“Wonderful . . . One of the finest memoirs I’ve read.” — Philip Caputo, Washington Post
In the summer of 2006, racing through Lebanon to report on the Israeli invasion, Anthony Shadid found himself in his family’s ancestral hometown of Marjayoun. There, he discovered his great-grandfather’s once magnificent estate in near ruins, devastated by war. One year later, Shadid returned to Marjayoun, not to chronicle the violence, but to rebuild in its wake.
So begins the story of a battle-scarred home and a journalist’s wounded spirit, and of how reconstructing the one came to fortify the other. In this bittersweet and resonant memoir, Shadid creates a mosaic of past and present, tracing the house’s renewal alongside the history of his family’s flight from Lebanon and resettlement in America around the turn of the twentieth century. In the process, he memorializes a lost world and provides profound insights into a shifting Middle East. This paperback edition includes an afterword by the journalist Nada Bakri, Anthony Shadid’s wife, reflecting on his legacy.
“A poignant dedication to family, to home, and to history . . . Breathtaking.” — San Francisco Chronicle
“Entertaining, informative, and deeply moving . . . House of Stone will stand a long time, for those fortunate enough to read it.” — Telegraph (London)
About the Author
ANTHONY SHADID(1968-2012), author of Night Draws Near, was an unparalleled chronicler of the human stories behind the news. He gained attention and awards, including the Pulitzer Prize, for his front-page reports in the Washington Post from Iraq. As Middle East correspondent for the New York Times, he covered the Arab Spring from Egypt to Libya (where he was held captive in March, 2011) to Syria. In 2010, he earned his second Pulitzer. Tragically, on February 16, 2012, he died while on assignment in Syria.
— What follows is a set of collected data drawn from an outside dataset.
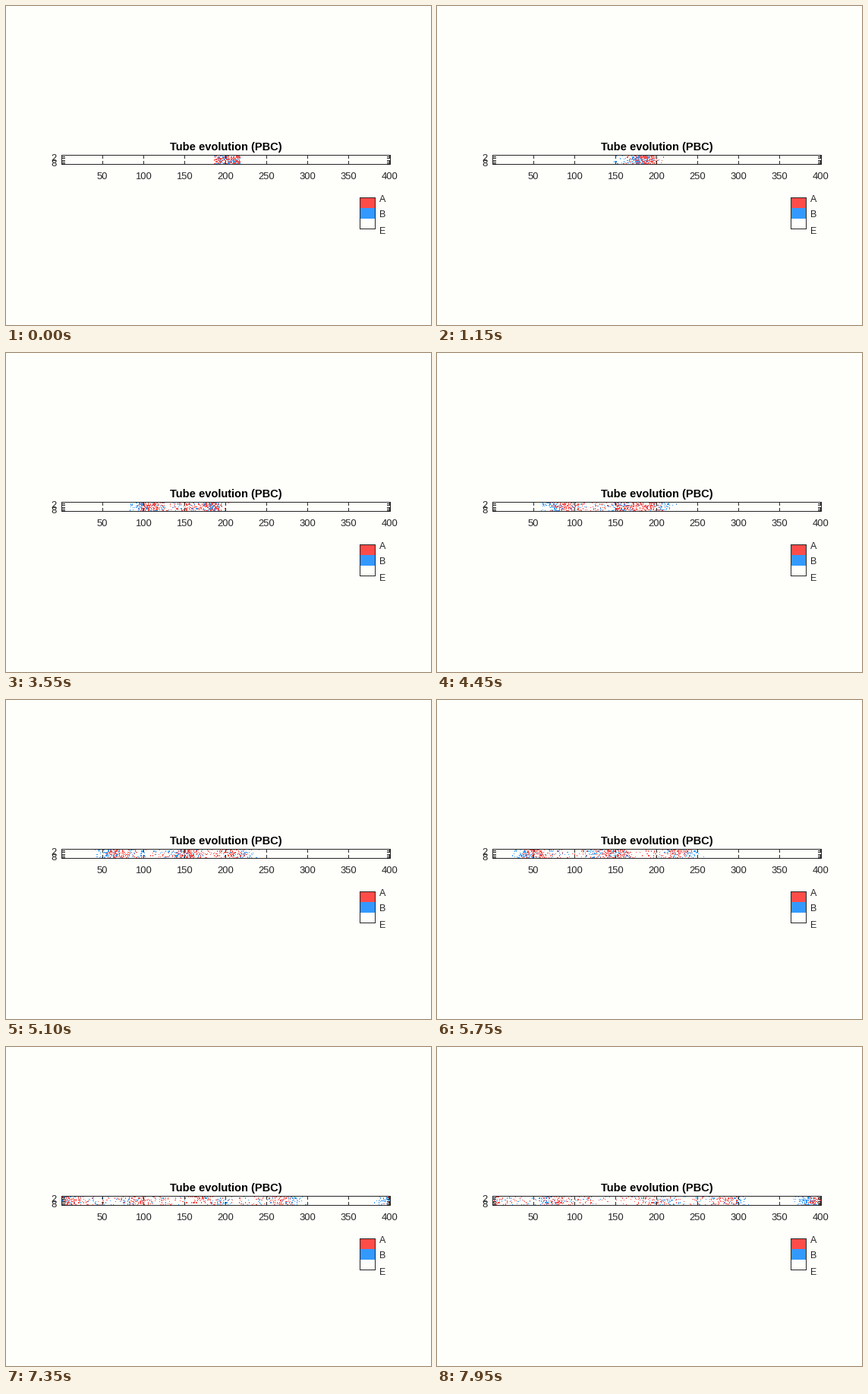
Write a matplotlib script that moves like this. It is 560 px wide and 420 px high and loops after 8 s.

```python
import numpy as np
import matplotlib.pyplot as plt
from matplotlib.animation import FuncAnimation
from matplotlib.patches import Rectangle

W, H, DPI = 560, 420, 100
FRAMES, INTERVAL = 160, 50
COLS, ROWS = 400, 10
LEFT, RIGHT, TOP, BOTTOM = 73, 506, 196, 208  # pixels of the tube outline

PAPER, INK = (254, 254, 251), (38, 38, 38)
RED, BLUE = (255, 76, 72), (51, 153, 255)
PALETTE = np.array([PAPER, RED, BLUE], np.uint8)

SPEED = 1.3  # columns per frame
# launch frame, launch column, direction, number of particles
WAVES = np.array([
    (0, 186, -1, 320),
    (70, 179, -1, 140),
    (70, 184, 1, 180),
    (115, 155, 1, 130),
])


class Swarm:
    """Waves of A cells chasing B cells round a periodic tube."""

    def __init__(self, seed):
        rng = np.random.default_rng(seed)
        wave = rng.permutation(np.repeat(np.arange(len(WAVES)), WAVES[:, 3]))
        n = len(wave)
        self.launch, self.place, self.way, _ = WAVES[wave].T
        self.born = self.launch + rng.integers(-90, 30, n)

        # B leads, A follows; some of both fall further and further behind
        blue = rng.random(n) < 0.36
        self.kind = np.where(blue, 2, 1)
        self.lag = np.where(blue, 0, 10 + rng.exponential(6, n))
        self.drag = 0.65 * rng.random(n) * (rng.random(n) < 0.35)
        self.spread = rng.normal(0, 6.5, n)

        # those alive at the start fill a block in the middle
        cells = rng.permutation(32 * ROWS)[np.arange(n) % (32 * ROWS)]
        self.block = 185 + cells // ROWS
        self.founder = self.born <= 0
        self.row = cells % ROWS

        steps = rng.integers(-1, 2, (FRAMES, n))
        steps[0] = 0
        self.walk = np.cumsum(steps, axis=0)
        self.jitter = rng.normal(0, 0.9, (FRAMES, n))

    def grid(self, frame):
        age = np.maximum(0, frame - self.launch)
        advance = SPEED * age * (1 - self.drag) - self.lag * np.minimum(1, age / 20)
        flow = self.place + self.way * advance + self.spread + self.jitter[frame]
        mix = min(1, frame / 40)
        mix = np.where(self.founder, mix * mix * (3 - 2 * mix), 1)
        x = mix * flow + (1 - mix) * self.block

        live = self.born <= frame
        col = np.rint(x[live]).astype(int) % COLS
        row = (self.row + self.walk[frame])[live] % ROWS
        cells = np.zeros((ROWS, COLS), int)
        cells[row, col] = self.kind[live]
        return PALETTE[cells]


def rgb(color):
    return tuple(c / 255 for c in color)


def fill(x, y, w, h, color=INK, z=3):
    ax.add_patch(Rectangle((x, y), w, h, lw=0, fc=rgb(color),
                           antialiased=False, zorder=z))


def outline(x0, y0, x1, y1):
    for x in (x0, x1):
        fill(x, y0, 1, y1 - y0 + 1)
    for y in (y0, y1):
        fill(x0, y, x1 - x0 + 1, 1)


def label(x, y, text, size=13, **style):
    style = {"color": rgb(INK), "ha": "center", "va": "baseline", **style}
    ax.text(x, y, text, fontsize=size * 72 / DPI, zorder=4, **style)


swarm = Swarm(7)

plt.rcParams["font.family"] = "Liberation Sans"
fig = plt.figure(figsize=(W / DPI, H / DPI), dpi=DPI, facecolor=rgb(PAPER))
ax = fig.add_axes([0, 0, 1, 1])
ax.axis("off")
strip = ax.imshow(swarm.grid(0), interpolation="nearest", aspect="auto",
                  extent=(LEFT + 0.5, RIGHT + 0.5, BOTTOM + 0.5, TOP + 0.5))
ax.set_xlim(0, W)
ax.set_ylim(H, 0)

# tube outline, ticks and labels
outline(LEFT, TOP, RIGHT, BOTTOM)
for value in range(50, COLS + 1, 50):
    x = int(LEFT + 0.5 + (value - 0.5) * (RIGHT - LEFT) / COLS)
    fill(x, TOP, 1, 5)
    fill(x, BOTTOM - 4, 1, 5)
    label(x + 0.2, 228, str(value))
for value in range(2, ROWS + 1, 2):
    y = int(TOP + 0.5 + (value - 0.5) * (BOTTOM - TOP) / ROWS)
    fill(LEFT, y, 5, 1)
    fill(RIGHT - 4, y, 5, 1)
label(67, 204, "2", ha="right")
label(67, 211, "8", ha="right")
label(290, 190, "Tube evolution (PBC)", 14.67, weight="bold", color="black")

# colour key
for i, (name, shade) in enumerate(zip("ABE", (RED, BLUE, PAPER))):
    fill(466, 252 + 14 * i, 21, 14, shade, 2)
    label(492, 257.5 + 21 * i, name, 12.5, ha="left")
outline(466, 252, 486, 293)


def update(frame):
    strip.set_data(swarm.grid(frame))
    return [strip]


anim = FuncAnimation(fig, update, frames=FRAMES, interval=INTERVAL,
                     repeat=True, repeat_delay=0, blit=False)
plt.show()
```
"Six pages into this book, I said to myself, if Anthony Shadid continues like this, this book will be a classic. And page by page, he did continue, and he wrote a honest-to-God, hands-down, undeniable and instant classic. This is a book about war, and terrible loss, and a troubled region, and his own tattered family history, yes, but it’s written with the kind of levity and candor and lyricism we associate with, say, Junot Diaz — and that makes the book, improbably, both a compulsive read and one you don’t want to end. I have no idea how Shadid pulled all this off while talking about the history of modern Lebanon, how he balanced ribald humor and great warmth with the sorrow woven into a story like this, but anyway, we should all be grateful that he did." — Dave Eggers, author of Zeitoun and What Is the What "Anthony Shadid’s beautifully rendered memoir is a rich account of a man’s gradual immersion into the world of the Middle East and the culture of the Levant, a kingdom almost unrecognizable today, where the rooms and hallways of his great-grandfather’s house tell stories that will linger with every reader for decades." — André Aciman, author of Out of Egypt "House of Stone is poignant, aching, and at times laugh-out-loud funny . . . Shadid's writing is so lyrical it's like hearing a song." — David Finkel, author of the Pulitzer Prize-winning The Good Soldier "House of Stone is a haunting, beautifully realized piece of writing." — Nick Flynn, author of The Ticking Is the Bomb "What a beautiful introduction to a world that I knew so little about. House of Stone is engaging, poignant, and funny." — Abraham Verghese, author of Cutting for Stone "I was captivated, instantly, by Anthony Shadid's lushly evocative prose. Crumbling Ottoman outposts, doomed pashas, and roving bandits feel immediate, familiar, and relevant. Lose yourself in these pages, where empires linger, grandparents wander, and a battered Lebanon beckons us home. Savor it all. If Márquez had explored nonfiction, Macondo would feel as real as Marjayoun." — Dave Cullen, author of Columbine "Evocative and beautifully written, House of Stone . . . should be read by anyone who wishes to understand the agonies and hopes of the Middle East." — Kai Bird, Pulitzer Prize-winning historian and author of Crossing Mandelbaum Gate "In rebuilding his family home in southern Lebanon, Shadid commits an extraordinarily generous act of restoration for his wounded land, and for us all." — Annia Ciezadlo, author of Day of Honey "Few books provide such a subtle, yet powerful insight into the tragedy of today’s Middle East." — Amin Maalouf, author of Origins: A Memoir "A riveting, soulful, and candid journey . . ." — Robin Wright, author of Rock the Casbah —